Items listed in a dataset:
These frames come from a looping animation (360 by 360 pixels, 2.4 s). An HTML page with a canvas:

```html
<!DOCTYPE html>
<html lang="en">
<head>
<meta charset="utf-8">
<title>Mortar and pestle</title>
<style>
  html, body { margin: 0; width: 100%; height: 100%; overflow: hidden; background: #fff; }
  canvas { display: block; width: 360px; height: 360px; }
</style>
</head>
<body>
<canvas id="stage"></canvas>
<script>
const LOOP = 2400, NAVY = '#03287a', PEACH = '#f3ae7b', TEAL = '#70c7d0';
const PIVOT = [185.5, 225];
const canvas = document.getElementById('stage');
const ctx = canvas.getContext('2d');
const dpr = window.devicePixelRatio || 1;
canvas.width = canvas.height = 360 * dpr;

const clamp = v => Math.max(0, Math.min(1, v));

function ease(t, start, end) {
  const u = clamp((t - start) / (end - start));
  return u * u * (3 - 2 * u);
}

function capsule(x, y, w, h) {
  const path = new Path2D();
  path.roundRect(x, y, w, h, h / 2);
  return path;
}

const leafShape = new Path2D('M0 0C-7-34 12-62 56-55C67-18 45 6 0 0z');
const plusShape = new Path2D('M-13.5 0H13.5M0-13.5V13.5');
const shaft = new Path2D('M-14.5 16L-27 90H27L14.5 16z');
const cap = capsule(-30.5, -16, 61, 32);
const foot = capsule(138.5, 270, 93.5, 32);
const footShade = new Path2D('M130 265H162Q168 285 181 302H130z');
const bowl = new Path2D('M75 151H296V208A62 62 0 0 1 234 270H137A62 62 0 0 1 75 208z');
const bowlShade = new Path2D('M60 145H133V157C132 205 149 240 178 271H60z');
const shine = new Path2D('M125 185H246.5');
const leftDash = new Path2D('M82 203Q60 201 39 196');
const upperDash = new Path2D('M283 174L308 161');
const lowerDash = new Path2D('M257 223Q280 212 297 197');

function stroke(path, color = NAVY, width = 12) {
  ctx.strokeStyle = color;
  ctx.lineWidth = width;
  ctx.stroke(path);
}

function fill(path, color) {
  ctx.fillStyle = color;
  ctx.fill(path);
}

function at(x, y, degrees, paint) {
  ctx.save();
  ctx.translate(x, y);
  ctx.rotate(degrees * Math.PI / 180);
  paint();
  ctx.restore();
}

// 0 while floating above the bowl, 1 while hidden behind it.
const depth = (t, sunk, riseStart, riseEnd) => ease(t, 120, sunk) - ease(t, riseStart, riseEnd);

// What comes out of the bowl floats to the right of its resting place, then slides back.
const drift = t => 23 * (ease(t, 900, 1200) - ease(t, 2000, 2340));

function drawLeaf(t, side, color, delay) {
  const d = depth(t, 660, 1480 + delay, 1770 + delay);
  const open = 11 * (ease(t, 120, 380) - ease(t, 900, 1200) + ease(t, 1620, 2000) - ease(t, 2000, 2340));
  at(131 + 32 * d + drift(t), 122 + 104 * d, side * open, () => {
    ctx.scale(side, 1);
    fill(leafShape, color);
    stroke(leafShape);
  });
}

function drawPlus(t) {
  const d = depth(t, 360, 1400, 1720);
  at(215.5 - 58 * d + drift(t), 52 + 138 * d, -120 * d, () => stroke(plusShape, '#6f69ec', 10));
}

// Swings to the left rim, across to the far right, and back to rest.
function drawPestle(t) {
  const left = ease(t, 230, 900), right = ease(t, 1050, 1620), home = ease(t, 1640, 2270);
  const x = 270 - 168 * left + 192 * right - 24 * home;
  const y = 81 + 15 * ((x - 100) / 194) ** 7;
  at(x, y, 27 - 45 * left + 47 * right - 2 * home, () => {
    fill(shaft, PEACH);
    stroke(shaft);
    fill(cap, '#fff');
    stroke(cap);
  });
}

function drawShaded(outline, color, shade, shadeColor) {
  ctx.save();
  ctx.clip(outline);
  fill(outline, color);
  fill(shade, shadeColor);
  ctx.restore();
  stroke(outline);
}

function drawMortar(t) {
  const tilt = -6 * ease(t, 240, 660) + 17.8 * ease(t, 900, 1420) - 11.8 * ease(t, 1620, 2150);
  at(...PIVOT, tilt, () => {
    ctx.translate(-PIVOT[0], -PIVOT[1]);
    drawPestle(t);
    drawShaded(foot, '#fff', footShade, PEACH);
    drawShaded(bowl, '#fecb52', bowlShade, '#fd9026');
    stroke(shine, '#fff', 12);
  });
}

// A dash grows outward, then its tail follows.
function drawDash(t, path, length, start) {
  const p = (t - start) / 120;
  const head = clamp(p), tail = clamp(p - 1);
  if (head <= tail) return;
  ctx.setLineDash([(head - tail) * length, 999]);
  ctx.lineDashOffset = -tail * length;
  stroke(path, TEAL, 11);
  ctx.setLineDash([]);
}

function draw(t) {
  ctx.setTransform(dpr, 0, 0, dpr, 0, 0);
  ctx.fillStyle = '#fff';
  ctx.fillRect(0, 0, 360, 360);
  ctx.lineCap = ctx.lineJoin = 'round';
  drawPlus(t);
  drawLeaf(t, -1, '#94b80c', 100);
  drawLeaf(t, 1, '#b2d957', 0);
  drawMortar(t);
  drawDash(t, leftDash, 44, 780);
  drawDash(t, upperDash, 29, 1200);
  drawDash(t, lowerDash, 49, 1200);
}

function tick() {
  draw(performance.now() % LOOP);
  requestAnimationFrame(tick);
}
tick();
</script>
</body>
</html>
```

--

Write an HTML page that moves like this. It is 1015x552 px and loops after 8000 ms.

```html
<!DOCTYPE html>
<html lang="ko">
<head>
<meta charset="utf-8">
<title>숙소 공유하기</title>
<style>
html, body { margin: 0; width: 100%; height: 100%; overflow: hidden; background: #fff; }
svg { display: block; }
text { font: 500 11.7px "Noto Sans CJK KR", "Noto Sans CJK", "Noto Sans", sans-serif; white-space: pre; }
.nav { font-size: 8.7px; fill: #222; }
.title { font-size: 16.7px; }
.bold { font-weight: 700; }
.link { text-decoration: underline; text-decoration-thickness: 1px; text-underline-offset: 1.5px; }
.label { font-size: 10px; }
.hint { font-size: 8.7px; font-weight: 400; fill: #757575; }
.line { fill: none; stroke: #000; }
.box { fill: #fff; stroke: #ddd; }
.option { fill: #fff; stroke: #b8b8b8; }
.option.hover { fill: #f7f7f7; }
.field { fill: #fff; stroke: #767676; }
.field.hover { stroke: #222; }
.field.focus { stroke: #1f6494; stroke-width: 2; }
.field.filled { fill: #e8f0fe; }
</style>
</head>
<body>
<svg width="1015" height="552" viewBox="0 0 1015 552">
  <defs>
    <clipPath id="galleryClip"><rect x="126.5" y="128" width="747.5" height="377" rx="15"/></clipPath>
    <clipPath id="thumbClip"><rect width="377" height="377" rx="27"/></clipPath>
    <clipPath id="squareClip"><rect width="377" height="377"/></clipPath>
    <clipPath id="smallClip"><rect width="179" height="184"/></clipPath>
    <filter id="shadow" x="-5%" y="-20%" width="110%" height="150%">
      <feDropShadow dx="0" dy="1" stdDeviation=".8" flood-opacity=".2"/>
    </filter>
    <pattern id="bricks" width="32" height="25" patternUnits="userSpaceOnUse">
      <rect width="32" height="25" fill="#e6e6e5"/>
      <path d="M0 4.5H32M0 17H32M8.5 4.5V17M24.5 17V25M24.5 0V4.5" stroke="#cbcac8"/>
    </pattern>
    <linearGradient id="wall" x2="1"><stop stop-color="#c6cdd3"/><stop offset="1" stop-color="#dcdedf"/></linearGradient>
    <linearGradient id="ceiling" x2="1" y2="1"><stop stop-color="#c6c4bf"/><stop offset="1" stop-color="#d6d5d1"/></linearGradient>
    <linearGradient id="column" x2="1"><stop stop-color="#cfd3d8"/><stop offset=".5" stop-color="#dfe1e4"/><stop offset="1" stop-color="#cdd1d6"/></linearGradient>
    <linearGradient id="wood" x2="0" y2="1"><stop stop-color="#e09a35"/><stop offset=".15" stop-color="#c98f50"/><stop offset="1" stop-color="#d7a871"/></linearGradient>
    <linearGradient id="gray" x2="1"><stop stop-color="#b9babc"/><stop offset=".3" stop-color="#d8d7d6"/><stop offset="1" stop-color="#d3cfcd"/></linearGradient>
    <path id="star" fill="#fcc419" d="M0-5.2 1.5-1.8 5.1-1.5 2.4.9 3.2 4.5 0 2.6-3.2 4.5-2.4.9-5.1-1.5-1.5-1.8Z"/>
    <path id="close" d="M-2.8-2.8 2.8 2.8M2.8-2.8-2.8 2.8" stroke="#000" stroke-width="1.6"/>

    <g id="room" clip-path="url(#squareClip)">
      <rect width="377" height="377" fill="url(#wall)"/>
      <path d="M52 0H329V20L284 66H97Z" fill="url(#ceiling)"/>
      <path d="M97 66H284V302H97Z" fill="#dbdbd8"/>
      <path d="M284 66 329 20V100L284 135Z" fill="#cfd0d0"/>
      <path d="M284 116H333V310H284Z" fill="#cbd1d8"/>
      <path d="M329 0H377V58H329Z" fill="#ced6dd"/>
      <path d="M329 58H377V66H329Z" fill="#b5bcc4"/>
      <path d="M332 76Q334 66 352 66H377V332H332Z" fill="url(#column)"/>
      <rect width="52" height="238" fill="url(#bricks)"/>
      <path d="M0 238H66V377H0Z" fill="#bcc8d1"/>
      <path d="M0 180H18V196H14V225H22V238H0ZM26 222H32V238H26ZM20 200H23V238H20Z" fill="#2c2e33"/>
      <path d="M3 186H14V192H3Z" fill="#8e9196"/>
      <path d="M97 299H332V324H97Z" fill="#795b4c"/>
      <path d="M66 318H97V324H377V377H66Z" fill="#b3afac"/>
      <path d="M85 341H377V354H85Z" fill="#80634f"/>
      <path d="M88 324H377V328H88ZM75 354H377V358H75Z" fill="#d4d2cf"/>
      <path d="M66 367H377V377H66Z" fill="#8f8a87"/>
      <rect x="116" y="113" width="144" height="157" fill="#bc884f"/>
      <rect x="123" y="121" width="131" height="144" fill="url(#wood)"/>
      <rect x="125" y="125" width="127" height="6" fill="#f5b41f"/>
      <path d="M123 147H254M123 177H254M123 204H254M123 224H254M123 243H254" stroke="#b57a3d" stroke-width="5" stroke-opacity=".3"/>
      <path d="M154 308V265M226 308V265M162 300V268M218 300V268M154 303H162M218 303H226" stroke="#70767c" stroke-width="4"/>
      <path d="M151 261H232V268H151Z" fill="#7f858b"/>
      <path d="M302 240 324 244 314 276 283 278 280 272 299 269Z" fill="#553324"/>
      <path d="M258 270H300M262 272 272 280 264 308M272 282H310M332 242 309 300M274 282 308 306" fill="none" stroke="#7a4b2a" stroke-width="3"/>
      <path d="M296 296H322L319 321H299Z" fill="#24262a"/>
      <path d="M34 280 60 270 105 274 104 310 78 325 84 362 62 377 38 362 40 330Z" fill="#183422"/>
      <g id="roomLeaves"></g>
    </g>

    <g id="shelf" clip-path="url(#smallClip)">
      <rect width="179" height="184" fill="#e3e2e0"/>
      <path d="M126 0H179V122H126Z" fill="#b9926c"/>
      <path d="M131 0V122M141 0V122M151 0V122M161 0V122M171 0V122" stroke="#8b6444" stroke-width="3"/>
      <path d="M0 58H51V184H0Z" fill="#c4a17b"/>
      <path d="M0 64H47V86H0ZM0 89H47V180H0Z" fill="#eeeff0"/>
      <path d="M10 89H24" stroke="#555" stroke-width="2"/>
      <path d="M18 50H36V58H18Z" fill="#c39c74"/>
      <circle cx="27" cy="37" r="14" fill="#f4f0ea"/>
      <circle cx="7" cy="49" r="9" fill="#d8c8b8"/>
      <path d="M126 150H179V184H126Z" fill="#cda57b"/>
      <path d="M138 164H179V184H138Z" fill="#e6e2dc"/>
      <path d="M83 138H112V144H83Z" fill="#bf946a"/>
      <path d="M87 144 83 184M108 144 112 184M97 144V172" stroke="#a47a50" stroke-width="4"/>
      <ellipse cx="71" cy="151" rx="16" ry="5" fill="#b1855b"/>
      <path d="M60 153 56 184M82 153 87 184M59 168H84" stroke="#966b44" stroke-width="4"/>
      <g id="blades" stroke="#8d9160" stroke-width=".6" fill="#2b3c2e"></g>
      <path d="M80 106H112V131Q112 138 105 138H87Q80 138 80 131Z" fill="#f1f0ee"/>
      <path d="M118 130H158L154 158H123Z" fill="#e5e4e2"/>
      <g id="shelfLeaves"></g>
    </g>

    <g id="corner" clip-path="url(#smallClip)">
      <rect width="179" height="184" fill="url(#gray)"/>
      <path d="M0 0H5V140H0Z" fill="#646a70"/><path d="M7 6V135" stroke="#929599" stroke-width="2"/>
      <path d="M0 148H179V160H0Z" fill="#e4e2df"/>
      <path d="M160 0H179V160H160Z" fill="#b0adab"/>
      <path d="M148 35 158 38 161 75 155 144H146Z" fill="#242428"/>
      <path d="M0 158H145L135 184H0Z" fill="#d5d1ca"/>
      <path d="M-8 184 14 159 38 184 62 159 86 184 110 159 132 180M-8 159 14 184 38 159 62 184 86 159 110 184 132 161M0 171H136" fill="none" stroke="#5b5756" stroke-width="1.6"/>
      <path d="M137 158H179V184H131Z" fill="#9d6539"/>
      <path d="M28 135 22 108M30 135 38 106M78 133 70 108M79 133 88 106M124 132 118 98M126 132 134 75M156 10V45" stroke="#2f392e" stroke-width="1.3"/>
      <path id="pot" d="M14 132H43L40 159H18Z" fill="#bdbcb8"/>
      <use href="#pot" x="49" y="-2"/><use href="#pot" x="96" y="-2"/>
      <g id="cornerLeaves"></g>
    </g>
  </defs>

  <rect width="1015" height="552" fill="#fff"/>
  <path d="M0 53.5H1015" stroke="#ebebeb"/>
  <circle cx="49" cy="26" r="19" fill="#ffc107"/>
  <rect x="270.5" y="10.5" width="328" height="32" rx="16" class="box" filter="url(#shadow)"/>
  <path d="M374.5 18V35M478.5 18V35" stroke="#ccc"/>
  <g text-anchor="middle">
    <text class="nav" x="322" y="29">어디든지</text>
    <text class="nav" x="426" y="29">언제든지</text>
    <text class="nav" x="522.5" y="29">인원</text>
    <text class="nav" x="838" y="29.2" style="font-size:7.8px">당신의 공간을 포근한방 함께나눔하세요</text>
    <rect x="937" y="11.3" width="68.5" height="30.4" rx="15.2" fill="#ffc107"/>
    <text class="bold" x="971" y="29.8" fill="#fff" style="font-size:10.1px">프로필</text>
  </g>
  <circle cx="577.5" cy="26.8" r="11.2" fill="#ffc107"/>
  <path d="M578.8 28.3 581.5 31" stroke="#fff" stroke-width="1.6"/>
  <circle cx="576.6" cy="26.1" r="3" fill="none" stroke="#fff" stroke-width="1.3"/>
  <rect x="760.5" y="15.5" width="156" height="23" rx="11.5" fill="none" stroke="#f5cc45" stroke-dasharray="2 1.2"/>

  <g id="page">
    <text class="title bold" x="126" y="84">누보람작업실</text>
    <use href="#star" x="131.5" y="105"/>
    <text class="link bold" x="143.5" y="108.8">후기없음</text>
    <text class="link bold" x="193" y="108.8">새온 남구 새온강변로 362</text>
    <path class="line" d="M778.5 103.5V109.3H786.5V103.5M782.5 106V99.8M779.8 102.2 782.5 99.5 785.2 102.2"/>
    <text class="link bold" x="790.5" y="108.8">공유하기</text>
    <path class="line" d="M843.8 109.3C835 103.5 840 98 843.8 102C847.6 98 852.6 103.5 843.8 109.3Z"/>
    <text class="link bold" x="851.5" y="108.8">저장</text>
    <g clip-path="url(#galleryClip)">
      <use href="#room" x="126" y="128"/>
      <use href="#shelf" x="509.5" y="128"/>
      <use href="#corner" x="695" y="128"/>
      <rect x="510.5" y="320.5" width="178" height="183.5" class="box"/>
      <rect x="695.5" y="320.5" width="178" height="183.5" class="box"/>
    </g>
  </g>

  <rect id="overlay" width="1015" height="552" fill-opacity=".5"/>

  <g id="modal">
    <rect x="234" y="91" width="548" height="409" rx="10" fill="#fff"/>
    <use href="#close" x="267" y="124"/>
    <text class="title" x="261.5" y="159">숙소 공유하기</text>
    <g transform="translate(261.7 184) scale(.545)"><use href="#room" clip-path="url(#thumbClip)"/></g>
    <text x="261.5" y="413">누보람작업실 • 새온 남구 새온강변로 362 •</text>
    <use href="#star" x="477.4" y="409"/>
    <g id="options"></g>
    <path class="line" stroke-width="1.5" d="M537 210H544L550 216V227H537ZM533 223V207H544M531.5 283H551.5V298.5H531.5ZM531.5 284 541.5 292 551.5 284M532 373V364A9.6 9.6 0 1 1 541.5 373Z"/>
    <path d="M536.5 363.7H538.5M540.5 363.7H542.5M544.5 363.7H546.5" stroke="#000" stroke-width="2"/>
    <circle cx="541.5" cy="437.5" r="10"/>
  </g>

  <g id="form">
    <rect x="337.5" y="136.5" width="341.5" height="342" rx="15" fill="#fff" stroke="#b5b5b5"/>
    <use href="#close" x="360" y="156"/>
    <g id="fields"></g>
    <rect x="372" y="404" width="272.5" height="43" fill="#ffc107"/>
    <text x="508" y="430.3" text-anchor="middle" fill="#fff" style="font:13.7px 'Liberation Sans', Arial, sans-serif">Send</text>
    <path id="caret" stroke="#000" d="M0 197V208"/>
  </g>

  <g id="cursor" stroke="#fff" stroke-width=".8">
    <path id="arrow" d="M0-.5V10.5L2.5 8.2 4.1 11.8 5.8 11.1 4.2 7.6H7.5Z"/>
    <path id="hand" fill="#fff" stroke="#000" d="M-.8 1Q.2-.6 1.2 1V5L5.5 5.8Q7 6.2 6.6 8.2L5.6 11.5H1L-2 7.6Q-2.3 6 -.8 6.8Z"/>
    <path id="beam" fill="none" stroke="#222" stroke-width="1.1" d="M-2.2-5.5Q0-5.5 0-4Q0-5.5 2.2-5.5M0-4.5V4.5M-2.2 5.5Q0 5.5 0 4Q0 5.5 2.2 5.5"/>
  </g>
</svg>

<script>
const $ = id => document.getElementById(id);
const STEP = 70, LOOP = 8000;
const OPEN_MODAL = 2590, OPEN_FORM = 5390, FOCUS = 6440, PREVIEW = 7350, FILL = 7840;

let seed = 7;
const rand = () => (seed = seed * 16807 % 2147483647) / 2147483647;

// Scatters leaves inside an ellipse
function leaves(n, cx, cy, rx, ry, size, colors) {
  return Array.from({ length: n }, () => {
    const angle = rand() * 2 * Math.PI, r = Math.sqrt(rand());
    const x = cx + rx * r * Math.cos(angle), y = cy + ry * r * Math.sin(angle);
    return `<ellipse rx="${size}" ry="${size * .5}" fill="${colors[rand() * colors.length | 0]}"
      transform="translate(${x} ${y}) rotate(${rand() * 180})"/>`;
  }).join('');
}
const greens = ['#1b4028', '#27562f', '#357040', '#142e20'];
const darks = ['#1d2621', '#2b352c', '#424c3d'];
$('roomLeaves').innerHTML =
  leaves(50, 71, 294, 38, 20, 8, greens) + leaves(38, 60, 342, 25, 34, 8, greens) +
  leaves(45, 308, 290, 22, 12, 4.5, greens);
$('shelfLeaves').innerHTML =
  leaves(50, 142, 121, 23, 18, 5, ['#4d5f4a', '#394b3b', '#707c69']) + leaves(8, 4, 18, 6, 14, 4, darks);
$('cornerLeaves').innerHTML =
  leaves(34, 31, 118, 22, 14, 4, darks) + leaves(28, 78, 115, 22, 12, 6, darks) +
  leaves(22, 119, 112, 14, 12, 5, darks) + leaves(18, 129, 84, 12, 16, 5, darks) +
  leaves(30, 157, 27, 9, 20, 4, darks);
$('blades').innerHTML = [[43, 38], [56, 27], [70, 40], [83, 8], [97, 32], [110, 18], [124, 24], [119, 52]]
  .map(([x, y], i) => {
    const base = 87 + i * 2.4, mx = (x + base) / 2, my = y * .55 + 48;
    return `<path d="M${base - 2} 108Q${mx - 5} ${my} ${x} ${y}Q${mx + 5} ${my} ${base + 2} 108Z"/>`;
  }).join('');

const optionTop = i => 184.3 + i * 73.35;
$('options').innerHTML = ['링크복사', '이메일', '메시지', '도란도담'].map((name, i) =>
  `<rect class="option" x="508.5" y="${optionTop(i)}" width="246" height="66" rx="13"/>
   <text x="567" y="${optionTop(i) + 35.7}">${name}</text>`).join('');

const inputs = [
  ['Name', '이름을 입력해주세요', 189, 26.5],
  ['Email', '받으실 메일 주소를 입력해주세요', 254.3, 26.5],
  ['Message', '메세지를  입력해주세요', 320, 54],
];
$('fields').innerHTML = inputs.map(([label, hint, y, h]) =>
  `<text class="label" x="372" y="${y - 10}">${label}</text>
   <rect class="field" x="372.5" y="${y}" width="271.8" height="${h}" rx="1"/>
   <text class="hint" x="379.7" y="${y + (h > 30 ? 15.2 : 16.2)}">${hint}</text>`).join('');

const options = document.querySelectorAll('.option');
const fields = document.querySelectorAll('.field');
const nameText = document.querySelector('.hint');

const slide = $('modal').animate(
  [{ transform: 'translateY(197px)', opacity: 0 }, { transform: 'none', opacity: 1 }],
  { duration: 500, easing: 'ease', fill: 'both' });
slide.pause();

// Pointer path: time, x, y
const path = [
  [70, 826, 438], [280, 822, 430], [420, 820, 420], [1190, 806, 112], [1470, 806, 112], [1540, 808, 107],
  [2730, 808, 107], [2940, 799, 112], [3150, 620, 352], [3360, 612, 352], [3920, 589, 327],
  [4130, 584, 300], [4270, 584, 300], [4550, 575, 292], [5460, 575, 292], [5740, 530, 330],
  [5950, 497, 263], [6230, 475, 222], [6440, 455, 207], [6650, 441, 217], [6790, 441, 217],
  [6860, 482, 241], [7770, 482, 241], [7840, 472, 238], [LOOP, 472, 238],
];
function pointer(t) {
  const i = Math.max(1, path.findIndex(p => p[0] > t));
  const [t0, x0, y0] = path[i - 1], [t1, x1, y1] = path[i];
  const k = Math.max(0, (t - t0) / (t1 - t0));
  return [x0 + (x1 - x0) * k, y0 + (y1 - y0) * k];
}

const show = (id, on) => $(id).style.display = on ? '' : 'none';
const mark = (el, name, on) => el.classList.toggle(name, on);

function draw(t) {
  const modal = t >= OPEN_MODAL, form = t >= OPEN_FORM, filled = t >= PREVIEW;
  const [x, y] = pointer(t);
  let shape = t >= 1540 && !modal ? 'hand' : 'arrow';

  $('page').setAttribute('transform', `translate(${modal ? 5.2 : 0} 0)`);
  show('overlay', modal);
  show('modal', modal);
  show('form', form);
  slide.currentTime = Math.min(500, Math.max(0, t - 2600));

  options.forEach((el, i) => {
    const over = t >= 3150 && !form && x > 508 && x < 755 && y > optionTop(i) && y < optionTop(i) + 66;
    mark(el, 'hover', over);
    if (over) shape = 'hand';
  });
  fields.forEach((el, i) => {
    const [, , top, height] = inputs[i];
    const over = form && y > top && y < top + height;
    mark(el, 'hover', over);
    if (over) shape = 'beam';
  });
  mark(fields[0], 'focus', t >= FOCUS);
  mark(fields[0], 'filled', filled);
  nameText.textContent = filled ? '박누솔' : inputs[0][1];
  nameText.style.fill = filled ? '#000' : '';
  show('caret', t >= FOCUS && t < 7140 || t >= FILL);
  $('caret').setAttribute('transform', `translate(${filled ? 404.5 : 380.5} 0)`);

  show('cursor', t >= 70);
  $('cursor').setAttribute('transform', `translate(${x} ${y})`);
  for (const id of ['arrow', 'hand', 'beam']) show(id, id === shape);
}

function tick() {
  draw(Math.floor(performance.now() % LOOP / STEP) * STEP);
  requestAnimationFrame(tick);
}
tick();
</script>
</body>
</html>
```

**Task prompt:** Determine the number of lines in the preceding data that contain the word "ease". Reply with that number only.

**Output of the exercise:** 7